■ **The records**
+ + + + + + +

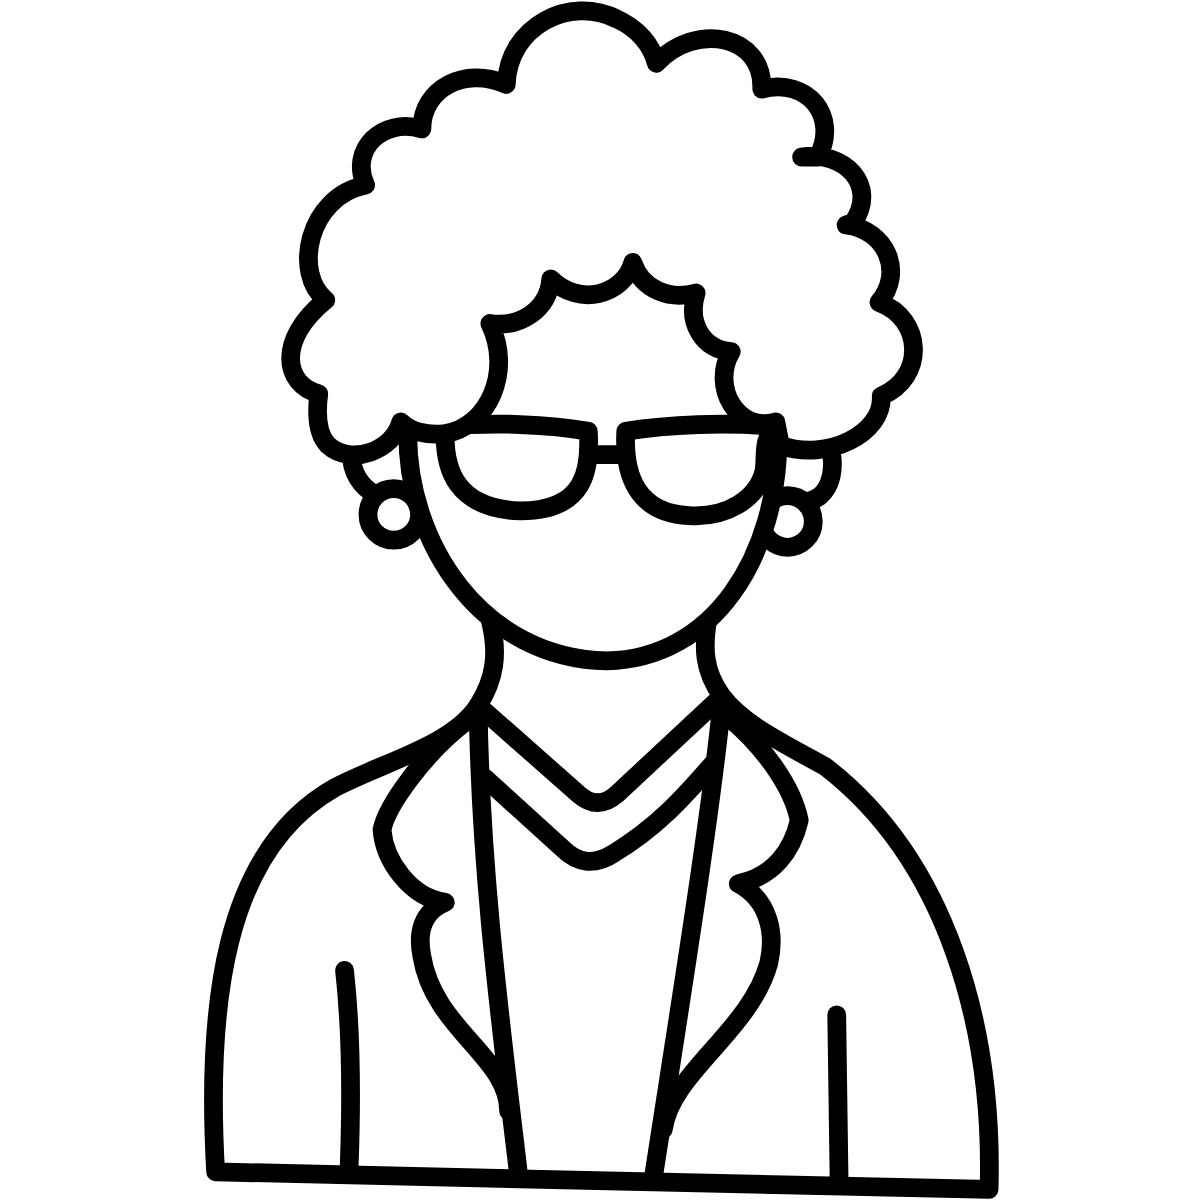
<!DOCTYPE html>
<html lang="en">
<head>
<meta charset="utf-8">
<title>Curly-haired woman in a blazer</title>
<style>
:root { --ink: #000; --paper: #fff; }
html, body { margin: 0; padding: 0; background: var(--paper); overflow: hidden; }
.canvas { width: 1200px; height: 1200px; overflow: hidden; background: var(--paper); }
.portrait { display: block; width: 1200px; height: 1200px; }
.line { fill: none; stroke: var(--ink); stroke-width: 8; stroke-linecap: round; stroke-linejoin: round; }
.shape { fill: var(--paper); }
</style>
</head>
<body>
<main class="canvas">
<svg class="portrait" viewBox="0 0 512 512" role="img" aria-label="Line portrait of a woman with curly hair, glasses and a blazer">
  <g id="body" class="line">
    <path class="shape" d="M209 264C213 279 211 290 204 301C193 318 164 325 143 336C95 363 88 430 92 500L422 507.500C424 438 404 367 352 327C334 317 317 309 308 297C300 286 300 276 302 264"/>
    <path id="arm-left" d="M147 414C150 441 150 470 149 497"/>
    <path id="arm-right" d="M357 433L358 503"/>
  </g>
  <g id="shirt" class="line">
    <path d="M204 301L247 339Q255 346 263 339L307 298"/>
    <path d="M207 332L240 362Q250 372 262 364C280 353 291 341 304 326"/>
  </g>
  <g id="blazer" class="line">
    <path d="M204 302C205 370 213 432 221 499"/>
    <path d="M308 300C303 350 289 436 279 501"/>
    <path d="M200 307C181 321 165 344 163 354C164 367 175 383 190 385C180 389 178 398 180 408C185 439 217 451 217 474"/>
    <path d="M312 307C325 318 338 335 341 350C338 363 330 374 315 377C328 384 331 398 328 411C320 440 286 458 283 482"/>
  </g>
  <g id="ears" class="line">
    <path d="M150 196C151 204 156 210 163 212"/>
    <path d="M355 195C356 205 352 213 344 214"/>
    <circle class="shape" cx="168" cy="219.500" r="11"/>
    <circle class="shape" cx="336" cy="222.500" r="11"/>
  </g>
  <g id="face" class="line">
    <path class="shape" d="M174 183C173 232 206 281 259 282C304 281 332 238 332 186"/>
  </g>
  <g id="glasses" class="line">
    <path d="M174 182L190 182"/>
    <path d="M190 182C210 180 235 181 251 184C252 200 250 218 222 218C195 217 189 201 190 182Z"/>
    <path d="M267 184C285 181 310 180 331 182C325 187 327 195 326 201C323 213 310 221 294 220C272 219 266 203 267 184Z"/>
    <path d="M251 194H267"/>
  </g>
  <path id="hair" class="line shape" d="M171 180C168 192 150 199 140 190C135 185 135 176 136 168C121 164 118 145 139 128C125 117 131 84 156 79C149 64 163 50 180 55C180 38 198 28 216 36C217 11 243 -2 263 8C272 12 278 19 280 27C297 9 326 15 325 38C345 33 358 50 349 67L342 67C360 64 375 79 364 95L361 96C378 98 386 116 375 129C394 136 395 161 376 169C377 185 353 197 333 190L331 180C315 185 303 165 312 150C300 149 293 138 297 125C286 128 274 124 270 112C266 126 247 131 235 119C234 132 222 140 209 138C219 159 208 182 190 185C182 186 175 184 171 180Z"/>
</svg>
</main>
</body>
</html>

+ + + + + + +

■ **What you are asked to do**
Please return every record above exactly, but leave out the pictures.

■ **Answer space**
<!DOCTYPE html>
<html lang="en">
<head>
<meta charset="utf-8">
<title>Curly-haired woman in a blazer</title>
<style>
:root { --ink: #000; --paper: #fff; }
html, body { margin: 0; padding: 0; background: var(--paper); overflow: hidden; }
.canvas { width: 1200px; height: 1200px; overflow: hidden; background: var(--paper); }
.portrait { display: block; width: 1200px; height: 1200px; }
.line { fill: none; stroke: var(--ink); stroke-width: 8; stroke-linecap: round; stroke-linejoin: round; }
.shape { fill: var(--paper); }
</style>
</head>
<body>
<main class="canvas">
<svg class="portrait" viewBox="0 0 512 512" role="img" aria-label="Line portrait of a woman with curly hair, glasses and a blazer">
  <g id="body" class="line">
    <path class="shape" d="M209 264C213 279 211 290 204 301C193 318 164 325 143 336C95 363 88 430 92 500L422 507.500C424 438 404 367 352 327C334 317 317 309 308 297C300 286 300 276 302 264"/>
    <path id="arm-left" d="M147 414C150 441 150 470 149 497"/>
    <path id="arm-right" d="M357 433L358 503"/>
  </g>
  <g id="shirt" class="line">
    <path d="M204 301L247 339Q255 346 263 339L307 298"/>
    <path d="M207 332L240 362Q250 372 262 364C280 353 291 341 304 326"/>
  </g>
  <g id="blazer" class="line">
    <path d="M204 302C205 370 213 432 221 499"/>
    <path d="M308 300C303 350 289 436 279 501"/>
    <path d="M200 307C181 321 165 344 163 354C164 367 175 383 190 385C180 389 178 398 180 408C185 439 217 451 217 474"/>
    <path d="M312 307C325 318 338 335 341 350C338 363 330 374 315 377C328 384 331 398 328 411C320 440 286 458 283 482"/>
  </g>
  <g id="ears" class="line">
    <path d="M150 196C151 204 156 210 163 212"/>
    <path d="M355 195C356 205 352 213 344 214"/>
    <circle class="shape" cx="168" cy="219.500" r="11"/>
    <circle class="shape" cx="336" cy="222.500" r="11"/>
  </g>
  <g id="face" class="line">
    <path class="shape" d="M174 183C173 232 206 281 259 282C304 281 332 238 332 186"/>
  </g>
  <g id="glasses" class="line">
    <path d="M174 182L190 182"/>
    <path d="M190 182C210 180 235 181 251 184C252 200 250 218 222 218C195 217 189 201 190 182Z"/>
    <path d="M267 184C285 181 310 180 331 182C325 187 327 195 326 201C323 213 310 221 294 220C272 219 266 203 267 184Z"/>
    <path d="M251 194H267"/>
  </g>
  <path id="hair" class="line shape" d="M171 180C168 192 150 199 140 190C135 185 135 176 136 168C121 164 118 145 139 128C125 117 131 84 156 79C149 64 163 50 180 55C180 38 198 28 216 36C217 11 243 -2 263 8C272 12 278 19 280 27C297 9 326 15 325 38C345 33 358 50 349 67L342 67C360 64 375 79 364 95L361 96C378 98 386 116 375 129C394 136 395 161 376 169C377 185 353 197 333 190L331 180C315 185 303 165 312 150C300 149 293 138 297 125C286 128 274 124 270 112C266 126 247 131 235 119C234 132 222 140 209 138C219 159 208 182 190 185C182 186 175 184 171 180Z"/>
</svg>
</main>
</body>
</html>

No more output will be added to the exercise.